Transduction employs the natural way structures interact to sense and communicate information…
Some time ago, a bright engineer or scientist observed that we can use structures and the natural way structures interact to sense and communicate information.
If you take a simple structure manifesting some special physical law or effect, calibrate it, attach it to your test object and allow the two structures to interact naturally, you have just performed a measuring transaction using a sensing transducer, or sensor as they are often called. Applying a little science, intuition and experience to this task will help insure the validity and accuracy of the measurement.
One popular natural transduction phenomenon, which mystified early man, is the piezoelectric effect. Squeezing a crystal such quartz or tourmaline generates an electrical charge. The simple hydraulic analogy illustrated helps explain the piezoelectric effect.A saturated sponge resembles a crystal saturated with electrons. As any material, both are elastic and deflecting either one with a force liberates a quantity which fills a container to some head or potential, representing the applied force.
Remember from your studies that it is the nature of structures to interact. And the interaction between structures occurs as energy transferring transactions always involving two variables, effort and motion, whose product is energy. Either one of these two energy-related variables can be used to communication information. Once again nature has been good to us, but not without demanding her due. Because of the very nature of this process, we can never measure a quantity without changing it.
The basic principle of transduction is a popular one today: conserve energy. For valid measurements not appreciably changing the quantity being measured, the rules are simple. When measuring an effort variable such as force, pressure or voltage, select a relatively stiff transducer that greatly impedes motion. When measuring motion or flow, choose a relatively light weight or compliant sensor that readily allows motion.Sometimes it is possible to change the characteristic (e.g. mass or stiffness) of a sensor installation to determine the effect on the quantity being measured.
The amount of change in the quantity being measured that can be tolerated depends upon the purpose of the measurement: research, test, control or calibration.
As illustrated, the transduction process involves sensor systems, composed of elements usually packaged into three component blocks: sensor, conditioner and recorder or analyzer.Double ended arrows interconnecting these components depict the sensing transactions.
Through a series of such sensing transactions, transducer structures function to transfer physical quantities into electrical signals, more convenient for recording or analyzing.

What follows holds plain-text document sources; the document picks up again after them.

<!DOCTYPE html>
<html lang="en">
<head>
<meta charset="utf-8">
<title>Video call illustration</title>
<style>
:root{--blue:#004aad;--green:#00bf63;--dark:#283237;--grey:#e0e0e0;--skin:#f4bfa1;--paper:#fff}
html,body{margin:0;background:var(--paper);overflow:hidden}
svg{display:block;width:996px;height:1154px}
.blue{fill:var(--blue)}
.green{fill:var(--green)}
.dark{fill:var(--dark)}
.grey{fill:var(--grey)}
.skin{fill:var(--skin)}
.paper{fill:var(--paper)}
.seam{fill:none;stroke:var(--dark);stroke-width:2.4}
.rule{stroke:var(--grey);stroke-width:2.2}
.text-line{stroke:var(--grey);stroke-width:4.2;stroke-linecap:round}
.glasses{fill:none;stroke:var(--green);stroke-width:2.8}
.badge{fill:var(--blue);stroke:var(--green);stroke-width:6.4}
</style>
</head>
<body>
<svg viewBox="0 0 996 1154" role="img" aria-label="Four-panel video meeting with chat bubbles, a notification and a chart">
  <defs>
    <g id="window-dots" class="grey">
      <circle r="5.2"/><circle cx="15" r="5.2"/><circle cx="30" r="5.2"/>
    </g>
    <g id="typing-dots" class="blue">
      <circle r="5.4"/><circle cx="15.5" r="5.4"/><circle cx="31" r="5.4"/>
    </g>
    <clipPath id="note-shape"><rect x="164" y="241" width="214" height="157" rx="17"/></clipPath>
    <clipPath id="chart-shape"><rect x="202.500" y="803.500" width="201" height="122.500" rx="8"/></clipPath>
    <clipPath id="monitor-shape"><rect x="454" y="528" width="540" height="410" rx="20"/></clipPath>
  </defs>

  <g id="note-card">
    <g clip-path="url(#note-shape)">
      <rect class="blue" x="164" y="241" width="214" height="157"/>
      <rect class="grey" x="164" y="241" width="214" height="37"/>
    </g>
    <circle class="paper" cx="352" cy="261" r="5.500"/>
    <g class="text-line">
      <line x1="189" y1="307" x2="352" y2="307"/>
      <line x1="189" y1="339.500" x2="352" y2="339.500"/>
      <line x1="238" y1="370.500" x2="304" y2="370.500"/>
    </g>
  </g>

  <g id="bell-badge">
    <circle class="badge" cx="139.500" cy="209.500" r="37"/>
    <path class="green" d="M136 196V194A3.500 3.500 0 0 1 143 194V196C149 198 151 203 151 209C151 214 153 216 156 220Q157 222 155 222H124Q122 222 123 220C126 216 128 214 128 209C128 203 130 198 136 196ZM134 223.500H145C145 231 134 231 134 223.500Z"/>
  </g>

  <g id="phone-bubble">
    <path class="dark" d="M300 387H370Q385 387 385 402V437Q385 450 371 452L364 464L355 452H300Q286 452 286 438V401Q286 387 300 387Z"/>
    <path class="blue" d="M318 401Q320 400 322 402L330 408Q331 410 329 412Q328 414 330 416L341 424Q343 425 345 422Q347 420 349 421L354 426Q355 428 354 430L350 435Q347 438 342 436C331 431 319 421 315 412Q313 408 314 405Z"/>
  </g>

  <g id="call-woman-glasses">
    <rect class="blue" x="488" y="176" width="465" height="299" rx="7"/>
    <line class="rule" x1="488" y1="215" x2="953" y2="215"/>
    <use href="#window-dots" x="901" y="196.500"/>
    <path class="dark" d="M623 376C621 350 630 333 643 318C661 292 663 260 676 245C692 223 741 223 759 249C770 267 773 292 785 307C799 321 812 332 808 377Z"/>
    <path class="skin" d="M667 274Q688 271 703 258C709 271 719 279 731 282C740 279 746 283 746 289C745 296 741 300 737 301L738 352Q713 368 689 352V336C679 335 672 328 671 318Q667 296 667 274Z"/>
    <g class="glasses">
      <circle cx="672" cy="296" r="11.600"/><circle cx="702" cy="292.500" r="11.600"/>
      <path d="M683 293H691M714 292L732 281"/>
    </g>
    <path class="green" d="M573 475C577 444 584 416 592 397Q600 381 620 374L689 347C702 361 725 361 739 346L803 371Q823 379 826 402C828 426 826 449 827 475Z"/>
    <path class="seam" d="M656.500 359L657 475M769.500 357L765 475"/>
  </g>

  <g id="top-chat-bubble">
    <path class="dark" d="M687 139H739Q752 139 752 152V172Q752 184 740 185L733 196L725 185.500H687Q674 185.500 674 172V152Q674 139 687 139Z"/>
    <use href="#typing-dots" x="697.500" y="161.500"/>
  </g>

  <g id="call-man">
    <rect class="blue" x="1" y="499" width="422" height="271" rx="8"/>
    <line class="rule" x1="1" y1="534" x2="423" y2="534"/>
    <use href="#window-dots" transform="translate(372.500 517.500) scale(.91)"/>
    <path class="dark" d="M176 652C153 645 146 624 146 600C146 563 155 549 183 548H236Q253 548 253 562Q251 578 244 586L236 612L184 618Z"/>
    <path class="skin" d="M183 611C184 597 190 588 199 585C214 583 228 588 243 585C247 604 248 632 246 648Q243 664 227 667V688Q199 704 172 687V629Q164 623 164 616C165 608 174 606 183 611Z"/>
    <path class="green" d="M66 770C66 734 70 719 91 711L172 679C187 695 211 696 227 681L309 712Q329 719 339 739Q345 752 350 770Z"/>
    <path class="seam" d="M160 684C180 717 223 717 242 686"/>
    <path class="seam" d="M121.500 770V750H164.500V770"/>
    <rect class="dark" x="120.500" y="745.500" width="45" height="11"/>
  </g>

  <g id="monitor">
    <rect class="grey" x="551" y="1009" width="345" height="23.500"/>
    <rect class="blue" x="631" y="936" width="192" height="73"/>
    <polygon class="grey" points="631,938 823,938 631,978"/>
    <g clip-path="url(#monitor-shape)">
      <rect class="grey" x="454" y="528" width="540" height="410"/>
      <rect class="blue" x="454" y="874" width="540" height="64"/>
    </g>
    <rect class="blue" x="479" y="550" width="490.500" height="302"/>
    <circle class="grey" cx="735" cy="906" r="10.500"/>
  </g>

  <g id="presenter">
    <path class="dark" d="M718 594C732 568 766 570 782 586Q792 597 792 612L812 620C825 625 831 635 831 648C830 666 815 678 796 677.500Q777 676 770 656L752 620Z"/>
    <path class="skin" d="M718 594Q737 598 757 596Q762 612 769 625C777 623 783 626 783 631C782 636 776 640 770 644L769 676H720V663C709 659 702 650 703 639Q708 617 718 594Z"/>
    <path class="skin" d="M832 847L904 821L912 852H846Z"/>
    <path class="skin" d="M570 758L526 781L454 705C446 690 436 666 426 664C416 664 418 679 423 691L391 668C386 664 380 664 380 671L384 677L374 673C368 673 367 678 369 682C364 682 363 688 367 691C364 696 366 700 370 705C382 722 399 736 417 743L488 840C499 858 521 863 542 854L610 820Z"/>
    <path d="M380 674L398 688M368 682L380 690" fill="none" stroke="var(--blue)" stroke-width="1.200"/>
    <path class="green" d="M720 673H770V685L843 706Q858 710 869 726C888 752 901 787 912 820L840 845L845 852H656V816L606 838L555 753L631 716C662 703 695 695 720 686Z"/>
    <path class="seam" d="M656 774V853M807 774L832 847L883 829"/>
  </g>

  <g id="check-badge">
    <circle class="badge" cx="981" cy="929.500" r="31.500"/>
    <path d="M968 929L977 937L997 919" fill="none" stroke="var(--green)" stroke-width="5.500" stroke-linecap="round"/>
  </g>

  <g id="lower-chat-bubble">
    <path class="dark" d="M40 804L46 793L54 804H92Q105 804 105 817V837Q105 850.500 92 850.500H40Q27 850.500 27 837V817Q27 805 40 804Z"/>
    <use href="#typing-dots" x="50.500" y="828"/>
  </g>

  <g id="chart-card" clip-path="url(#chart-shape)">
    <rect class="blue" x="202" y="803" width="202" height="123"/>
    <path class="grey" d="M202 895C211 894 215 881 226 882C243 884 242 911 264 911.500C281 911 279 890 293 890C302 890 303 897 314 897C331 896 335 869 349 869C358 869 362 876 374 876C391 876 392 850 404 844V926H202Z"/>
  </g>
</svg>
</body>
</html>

Behavior objectives for sensor systems are straight lines relating input and output, and their ratio (sensitivity) with frequency. In other words, ideal sensors treat amplitudes proportionally, treat frequencies of interest the same, and do not delay the signal. Real transducers, because of their very structural nature, distort, delay and degrade the information being communicated. Processing adds noise.
Transducers, like humans, are sensitive to all environmental inputs. Undesirable environmental inputs also add noise and sometimes change transfer behavior. A good transducer design is primarily sensitive to the input being measured and insensitive to other environmental inputs. Various means of structuring, insulating, compensating, filtering and averaging are employed to reduce spurious signals and noise.
Interface structures such as mounting pads, adhesive, cables and connecting links or passages, modify both the functional transfer and transactional aspects of system behavior, often mandating end-to-end calibration.
Since test results and modes created from test data reflect the combined behavior of the test object, fixturing, instrumentation and computer, it is quite important to know something about the function, structure, behavior and calibration of sensors.